MISTAKE #4: Ignore the running back position
Hillis was a revelation for the Browns in 2010. Largely anonymous for most of his pro career, he seemed dropped from Heaven onto Cleveland’s doorstep. For long-time Browns fans (what other type is there at this stage?), Hillis recalled images of Kevin Mack blowing through AFC Central opponents two decades ago. Just as Mack had Earnest Byner, the Browns cannot plan for Hillis to carry the ball as often as he did — essentially alone — in 2010.
Hillis needs to be given the chance to lead again. He’s for real, and it’s astonishing that he pounded front-sevens the way he did when teams knew he was the only game in town — but he was figured out by teams late in the year, namely within the division.
Backfields-by-committee can poison and prevent a back like Hillis from getting into rhythm, but the Browns need a change-of-pace back (in theory Montario Hardesty, injured in the preseason) who can make an impact with 10 carries a game — and must be game-planned for by defenses.
While Hillis exemplified what Eric Mangini’s style of “Browns football,” there are questions how the big back fits into Mike Holmgren’s precious West Coast offense, which the team seems destined to morph into from here on out.
While multiple Browns coaches couldn’t figure out how to use Eric Metcalf back in the day — Bill Belichick‘s agonizing “Metcalf-up-the-middle” over and over on 3rd-and-long tortured fans — one would hope Holmgren’s yet-to-be-named wondercoach will effectively deploy this unhinged wrecking ball.

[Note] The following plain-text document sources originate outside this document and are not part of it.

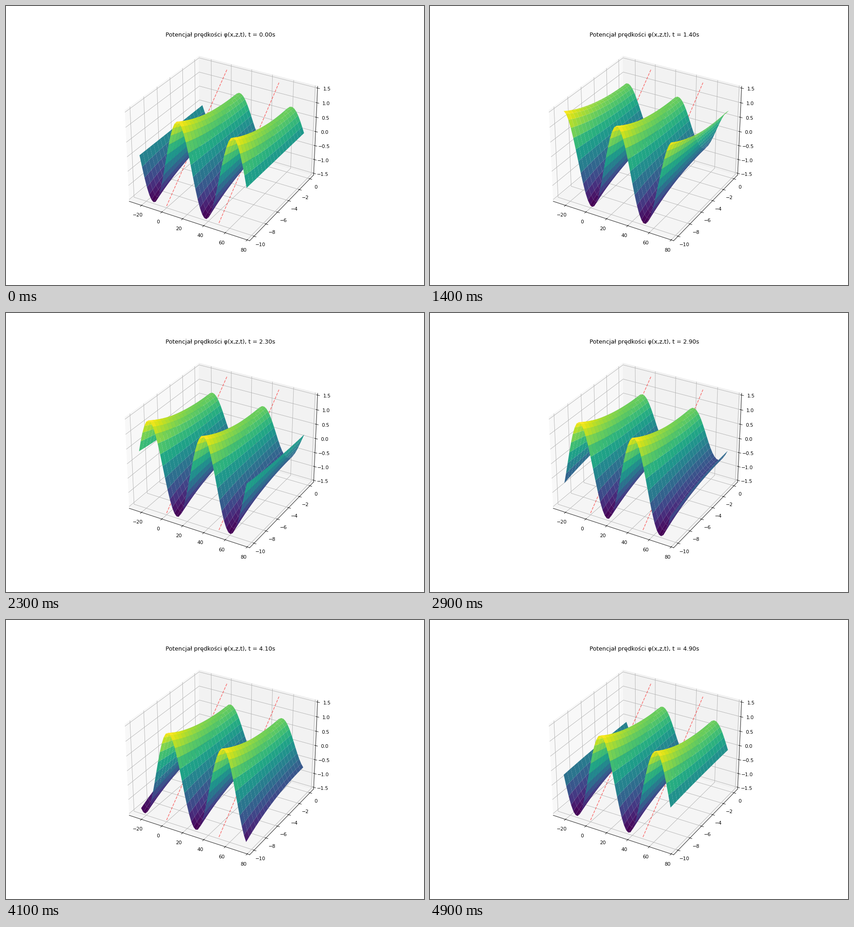
Write a matplotlib script that moves like this. It is 917 px wide and 611 px high and loops after 5000 ms.

```python
import numpy as np
import matplotlib.pyplot as plt
from matplotlib.animation import FuncAnimation

DPI = 76.4
FRAMES, STEP = 50, 0.1
WAVELENGTH, PERIOD, DEPTH = 50.0, 5.0, 10.0
K = 2 * np.pi / WAVELENGTH
OMEGA = 2 * np.pi / PERIOD

x, z = np.meshgrid(np.linspace(-WAVELENGTH / 2, 1.5 * WAVELENGTH, 50),
                   np.linspace(-DEPTH, 0, 20))


def potential(t):
    return np.cosh(K * z) / OMEGA * np.sin(K * x - OMEGA * t)


fig = plt.figure(figsize=(917 / DPI, 611 / DPI), dpi=DPI)
ax = fig.add_subplot(projection="3d")
for wall in (0, WAVELENGTH):
    ax.plot([wall, wall], [-DEPTH, 0], [-1.5, 1.5], "r--", alpha=0.5)

# A thin margin keeps the outermost ticks off the pane edges.
margin = 1 / 48
ax.set_xlim(-30, 80, view_margin=margin)
ax.set_ylim(-10.5, 0.5, view_margin=margin)
ax.set_zlim(-1.5, 1.5, view_margin=margin)

surface = None


def update(frame):
    global surface
    if surface is not None:
        surface.remove()
    t = frame * STEP
    surface = ax.plot_surface(x, z, potential(t), cmap="viridis")
    ax.set_title(f"Potencjał prędkości φ(x,z,t), t = {t:.2f}s")
    return []


anim = FuncAnimation(fig, update, frames=FRAMES, interval=1000 * STEP,
                     init_func=lambda: [], repeat=True, repeat_delay=0)
plt.show()
```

MISTAKE #5: Draft a quarterback
We all know Holmgren likes to find a young quarterback to develop in every draft.
The benefits of this philosophy were on display in 2010, as McCoy fearlessly entered the fray against the Pittsburgh Steelers in Week 6, throwing for 281 yards and playing with a moxie that’s been nonexistent in Cleveland since Bernie Kosar darted around the field.
McCoy tailed off a bit at season’s end, but his 60.8 percent completion percentage is impressive considering the dearth of talent surrounding him.

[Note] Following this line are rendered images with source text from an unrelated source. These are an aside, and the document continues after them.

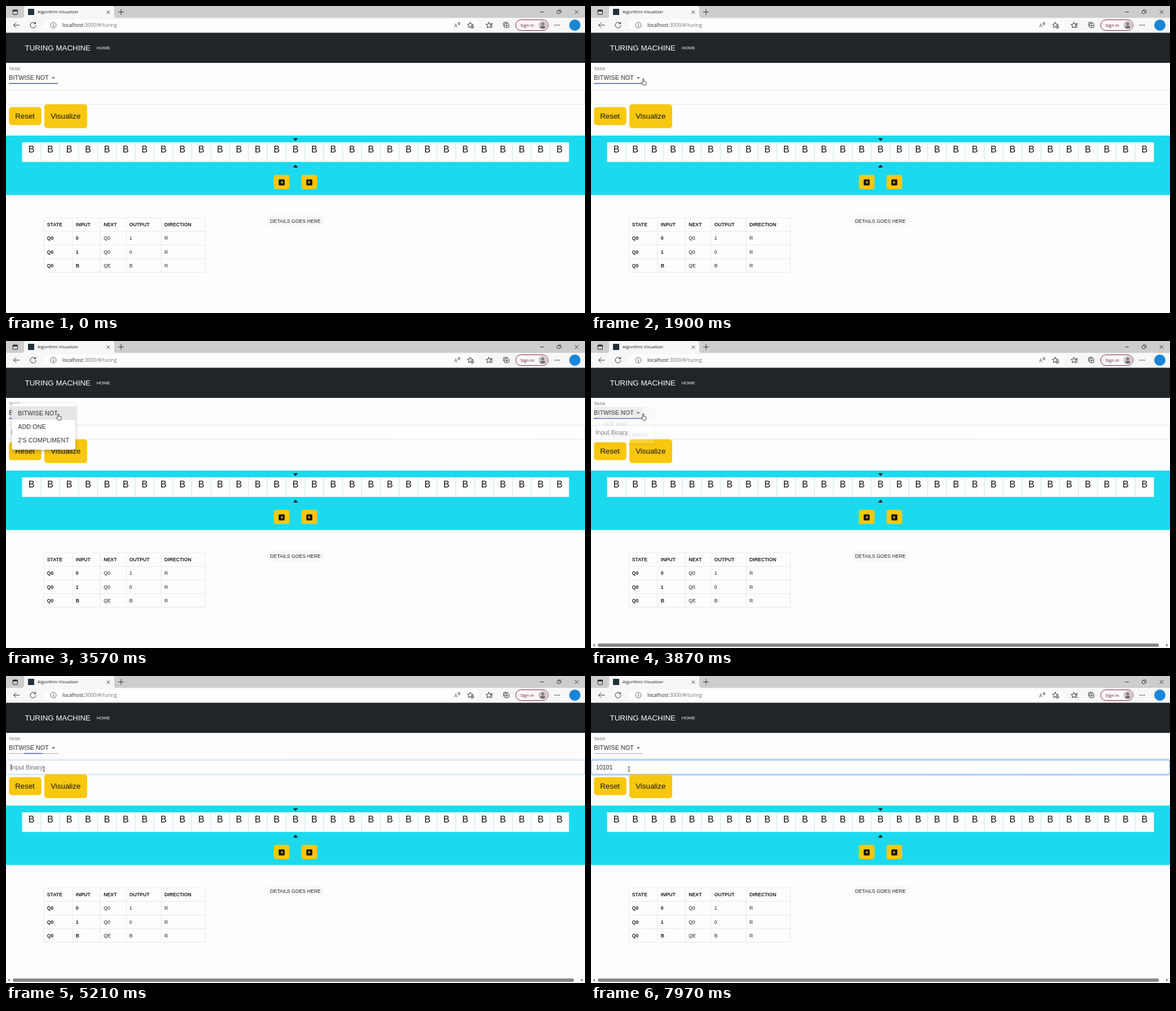
An HTML page that plays this animation: 1027 px wide and 545 px high, repeating every 8 s.

```html
<!DOCTYPE html>
<html lang="en">
<head>
<meta charset="utf-8">
<title>Turing machine</title>
<style>
  html, body { margin: 0; width: 100%; height: 100%; overflow: hidden; background: #fdfdfd; }
  svg { display: block; }
  text { font-family: "Liberation Sans", Arial, sans-serif; white-space: pre; }
  .ui { font-family: "Open Sans", "Noto Sans", sans-serif; }
  .icon { fill: none; stroke: #333; stroke-width: 1; stroke-linecap: round; stroke-linejoin: round; }
  .mui { letter-spacing: .1px; }
  #underline { transform-origin: 48.5px 137px; }
  #menu { transform-origin: 14px 122px; }
  #paper { filter: drop-shadow(0 3px 3px rgba(0, 0, 0, .25)); }
</style>
</head>
<body>
<svg id="stage" width="1027" height="545" viewBox="0 0 1027 545">
  <g id="chrome"></g>
  <g id="page"></g>
  <g id="scrollbar"></g>
  <g id="menu"></g>
  <g id="cursor">
    <path id="arrow" d="M0 0V10.4L2.5 8.2 4.1 11.6 5.6 10.9 4.1 7.6H7.2Z" fill="#fff" stroke="#222" stroke-width=".8"/>
    <path id="hand" d="M-1 1Q0-.6 1 1V5L4 5.5Q5.6 6 5.4 7.6L4.6 11.5H-.6L-3 7.6Q-3.2 6-1 7.2Z" fill="#fff" stroke="#222" stroke-width=".9" stroke-linejoin="round"/>
    <path id="beam" d="M-2-4H-.6L0-3.5 .6-4H2M0-3.5V3.5M-2 4H-.6L0 3.5 .6 4H2" fill="none" stroke="#222" stroke-width=".9"/>
  </g>
</svg>
<script>
const LOOP = 8000;
const INK = '#212529', YELLOW = '#f8c70f', CYAN = '#1bdaee';
const $ = id => document.getElementById(id);
let layer;

function add(tag, attrs, content = '') {
  const el = document.createElementNS('http://www.w3.org/2000/svg', tag);
  for (const key in attrs) el.setAttribute(key, attrs[key]);
  el.textContent = content;
  layer.appendChild(el);
  return el;
}
const rect = (x, y, width, height, fill, more) => add('rect', { x, y, width, height, fill, ...more });
const path = (d, more) => add('path', { d, ...more });
const icon = (d, more) => path(d, { class: 'icon', ...more });
const circle = (cx, cy, r, fill, more) => add('circle', { cx, cy, r, fill, ...more });
// Text is placed by its left edge and the middle of its capitals.
const label = (content, x, middle, size, fill = INK, more) =>
  add('text', { x, y: middle + size * .36, 'font-size': size, fill, ...more }, content);

function drawChrome() {
  layer = $('chrome');
  const ui = { class: 'ui' };
  rect(0, 0, 1027, 22, '#cdcdcd');
  rect(0, 21, 1027, 26.5, '#f7f7f7');
  path('M28 21Q32 21 32 17V4Q32 0 36 0H188Q192 0 192 4V17Q192 21 196 21Z', { fill: '#f7f7f7' });
  rect(12, 7, 8.5, 8, 'none', { rx: 1.5, stroke: '#222' });
  rect(12, 7, 8.5, 2.5, '#222');
  rect(39, 5, 11, 11, '#20323a');
  label('Algorithm Visualizer', 56, 10.5, 7.8, '#222', ui);
  icon('M179 8.5L184 13.5M184 8.5L179 13.5');
  icon('M199.5 10.5H208.5M204 6V15');
  icon('M947.5 10.5H953.5');
  rect(977.5, 8.5, 5, 5, 'none', { rx: 1, stroke: '#333' });
  icon('M979.5 7H983Q984.5 7 984.5 8.5V12');
  icon('M1009 7.5L1015 13.5M1015 7.5L1009 13.5');

  icon('M24 34H13.5M18 29.5L13.5 34 18 38.5');
  icon('M52 31A5 5 0 1 0 53 34.5M52.5 28.5V31.5H49.5');
  rect(67, 24, 773, 20, '#fefefe', { rx: 10 });
  circle(84, 34, 5, 'none', { stroke: '#555', 'stroke-width': .9 });
  icon('M84 33.5V36.5M84 31.5V31.6');
  const url = label('localhost', 100, 34, 8.9, '#222', ui);
  const rest = add('tspan', { fill: '#707070' }, ':3000/#/turing');
  url.appendChild(rest);
  label('A', 795, 34.5, 9, '#555', ui);
  icon('M802 29.5Q803.5 31 802 33M804 28.5Q806 31 804 34', { 'stroke-width': .8 });
  const star = 'l1.5 3.2 3.5.5-2.6 2.4.7 3.5-3.1-1.7-3.1 1.7.7-3.5-2.6-2.4 3.5-.5Z';
  icon('M823.5 28.8' + star);
  circle(827, 37, 2.8, '#fefefe', { stroke: '#333', 'stroke-width': .8 });
  icon('M825.8 37H828.2M827 35.8V38.2', { 'stroke-width': .7 });
  icon('M856.5 29' + star);
  icon('M860 31.5H863M861 34.5H863M860.5 37.5H863');
  rect(884.5, 31, 7.5, 7.5, '#f7f7f7', { rx: 1.5, class: 'icon' });
  icon('M882.5 36V30.5Q882.5 29 884 29H889.5M886.5 34.8H890M888.2 33V36.6');
  rect(904, 24.5, 57.5, 19, '#fbf8f9', { rx: 9.5, stroke: '#842743' });
  label('Sign in', 912.5, 34, 7.9, '#5e1c30', ui);
  circle(952, 34, 7.5, '#c9c5c3');
  circle(952, 31.8, 2.4, '#77716e');
  path('M947.5 38.5Q947.5 35 952 35T956.5 38.5Q952 41.5 947.5 38.5', { fill: '#77716e' });
  for (const x of [974, 977.5, 981]) circle(x, 34, .9, '#333');
  circle(1009, 34, 10, '#1a86d8');
}

function drawPage() {
  layer = $('page');
  rect(0, 47.5, 1027, 53.5, '#1f2529');
  label('TURING MACHINE', 33.5, 74, 13.37, '#fff');
  label('HOME', 160.8, 74.2, 8.02, '#f4f4f4');

  label('TASK', 5.2, 111.6, 8.02, '#6b6b6b', { class: 'mui' });
  rect(5.3, 117, 86.7, 21, '#efeff1', { id: 'focusFill', rx: 1 });
  label('BITWISE NOT', 5.3, 127.3, 10.7, '#2b2b2b', { class: 'mui' });
  path('M80.7 126.3H87.3L84 129.7Z', { fill: '#757575' });
  rect(5.3, 137.3, 86.7, .8, '#8f8f8f');
  rect(5.3, 136.8, 86.7, 1.4, '#3f51b5', { id: 'underline' });

  rect(.5, 149.5, 1026, 24.8, '#fefefe', { rx: 3.5, stroke: '#dee2e8', 'stroke-width': .9 });
  layer = add('g', { id: 'ring' });
  rect(-.9, 148, 1028.8, 27.8, 'none', { rx: 5, stroke: '#c2dbfe', 'stroke-width': 2.7 });
  rect(.5, 149.5, 1026, 24.8, 'none', { rx: 3.5, stroke: '#86b7fe' });
  layer = $('page');
  label('Input Binary', 8.5, 162, 10.7, '#646b72', { id: 'placeholder' });
  label('10101', 8.7, 162, 10.7, INK, { id: 'typed' });
  rect(8.4, 156.5, .9, 11, '#111', { id: 'caretStart' });
  rect(38.6, 156.5, .9, 11, '#111', { id: 'caretEnd' });

  rect(5.3, 179.5, 57.4, 32, YELLOW, { rx: 5 });
  label('Reset', 16.2, 195.5, 13.37, '#111');
  rect(68, 174.5, 76, 42.3, YELLOW, { rx: 5 });
  label('Visualize', 79.2, 195.5, 13.37, '#111');

  drawTape();
  drawTable();
  rect(463, 372, 101, 20, '#f7f8f9', { rx: 6 });
  label('DETAILS GOES HERE', 468.6, 382.2, 8.69);
}

function drawTape() {
  const count = 29, left = 28.5, step = 33.45;
  rect(0, 230, 1027, 105.5, CYAN);
  rect(left, 242, count * step, 34.8, '#fdfdfd');
  for (let i = 0; i < count; i++) {
    if (i) rect(left + i * step - .4, 242, .8, 34.8, '#b9dfe6');
    label('B', left + (i + .5) * step, 254.6, 16.05, '#111', { 'text-anchor': 'middle' });
  }
  path('M509 234.8H518L513.5 239.8Z', { fill: INK });
  path('M509 286.8H518L513.5 281.4Z', { fill: INK });
  for (const [x, side] of [[489, -1], [538, 1]]) {
    rect(x - 14, 299.7, 28, 25.3, YELLOW, { rx: 4 });
    rect(x - 5.3, 307.8, 10.6, 10.6, '#111', { rx: 1.5 });
    path(`M${x + side * 2} 313.1L${x - side * 1.6} 310.4V315.8Z`, { fill: YELLOW });
  }
}

function drawTable() {
  const columns = [67, 118, 167.5, 213, 275.3, 353.5];
  const rows = ['STATE INPUT NEXT OUTPUT DIRECTION', 'Q0 0 Q0 1 R', 'Q0 1 Q0 0 R', 'Q0 B QE B R'];
  const top = 376, height = 24.15, bottom = top + rows.length * height;
  for (const x of columns) rect(x - .4, top, .8, bottom - top, '#e1e3e5');
  for (let r = 0; r <= rows.length; r++) rect(67, top + r * height - .4, 286.5, .8, '#e1e3e5');
  rows.forEach((row, r) => row.split(' ').forEach((cell, c) =>
    label(cell, columns[c] + 5.8, top + (r + .5) * height, 8.69, '#1d2023',
      { 'font-weight': r && c > 1 ? 400 : 700 })));
}

function drawScrollbar() {
  layer = $('scrollbar');
  rect(12, 537, 995.5, 6, '#868686', { rx: 3 });
  path('M7 537.2V542.8L3 540Z', { fill: '#868686' });
  path('M1020 537.2V542.8L1024 540Z', { fill: '#868686' });
}

function drawMenu() {
  layer = $('menu');
  rect(10.5, 111, 112.5, 82, '#fff', { id: 'paper', rx: 2.7 });
  rect(10.5, 116, 112.5, 24, '#e6e6e6');
  ['BITWISE NOT', 'ADD ONE', "2'S COMPLIMENT"].forEach((item, i) =>
    label(item, 21.3, 128.2 + i * 24, 10.7, '#2b2b2b', { class: 'mui' }));
}

// Steps are [time, value, easing towards the next step]; values hold at both ends.
function play(id, property, steps) {
  const frames = steps.map(([time, value, easing = 'linear']) =>
    ({ offset: time / LOOP, [property]: value, easing }));
  frames.unshift({ ...frames[0], offset: 0, easing: 'linear' });
  frames.push({ ...frames[frames.length - 1], offset: 1 });
  $(id).animate(frames, { duration: LOOP, iterations: Infinity });
}
// Visible only within the given [from, to] spans.
function show(id, ...spans) {
  const steps = [[0, 0, 'step-end']];
  for (const [from, to] of spans) steps.push([from, 1, 'step-end'], [to, 0, 'step-end']);
  play(id, 'opacity', steps);
}

drawChrome();
drawPage();
drawScrollbar();
drawMenu();

const STANDARD = 'cubic-bezier(.4, 0, .2, 1)';
const OPEN = 2470, CLOSE = 3736, FOCUS = 5155, TYPE = 6140;
const GROW = 251, SCALE = 167;
const SMALL = 'scale(.75, .5625)', FULL = 'scale(1, 1)';

play('menu', 'opacity', [[OPEN, 0, STANDARD], [OPEN + GROW, 1], [CLOSE, 1, STANDARD], [CLOSE + GROW, 0]]);
play('menu', 'transform', [[OPEN, SMALL, STANDARD], [OPEN + SCALE, FULL],
  [CLOSE + GROW - SCALE, FULL, STANDARD], [CLOSE + GROW, SMALL]]);
show('scrollbar', [0, OPEN], [CLOSE, LOOP]);

show('focusFill', [0, FOCUS]);
play('underline', 'transform', [[FOCUS, 'scaleX(1)', 'cubic-bezier(0, 0, .2, 1)'], [FOCUS + 200, 'scaleX(0)']]);
play('ring', 'opacity', [[FOCUS, 0, 'ease-in-out'], [FOCUS + 150, 1]]);
show('placeholder', [0, TYPE]);
show('typed', [TYPE, LOOP]);
show('caretStart', [FOCUS, 5570]);
show('caretEnd', [TYPE, 6640], [7170, 7710]);

const at = (x, y) => `translate(${x}px, ${y}px)`;
play('cursor', 'transform', [[830, at(204, 125.5), 'ease-in-out'], [1400, at(92.8, 128.8)],
  [4640, at(92.8, 128.8), 'ease-in-out'], [5040, at(67.2, 165.2)]]);
show('arrow', [0, 1370], [4780, 4850]);
show('hand', [1370, 4780]);
show('beam', [4850, LOOP]);
</script>
</body>
</html>
```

Browns fans couldn’t help but notice McCoy’s ability to perform under pressure, and his desire to learn and improve make him a legitimate centerpiece for season’s to come.
They’ve found a quality leader in this young man, and McCoy is someone this team must commit to without distraction.
This team has searched for decades for that player — since Kosar left in 1993, quarterbacks drafted by Cleveland tell the story: Eric Zeier (1995, 3rd round), Tim Couch (1999, top pick in the draft), Spergon Wynn (2000, 6th round — selected 12 spots ahead of Tom Brady – excuse me while I go pour myself a tumbler of whiskey), Luke McCown (4th round), Charlie Frye (2005, 3rd round) and Brady Quinn (2007, 1st round).
Holmgren must not muddy the waters by selecting a passer with the sixth pick in the draft — some brohan the “new coach” wants to build around.
We’ve got the guy.
McCoy, without it being his fault, is one of the main reasons Holmgren dispatched Mangini.
“I’ve talked about (McCoy) before and I think you see the potential there, I certainty do,” Holmgren said on Monday. “Who the head coach is, who the offensive coordinator is, who his position coach is they’re important for any team, but if all of a sudden you have the quarterback you think can be the quarterback a young man who can be the quarterback for the next 10-15 years hopefully it becomes even more important. Absolutely that is going to be one of the considerations in the search.”
The Browns finally have a quarterback worth considering.
Who guides him is key, according to Holmgren.
The last thing Browns fans want is The Big Show up in luxury suite, gritting his teeth, while Mornhinweg — or some alternate hobby-horse — gets off to a 1-7 start in yet another hopeless era of Browns football.
It’s time for Mike Holmgren to hang up the suit and lead this woe-begotten team out of the wilderness.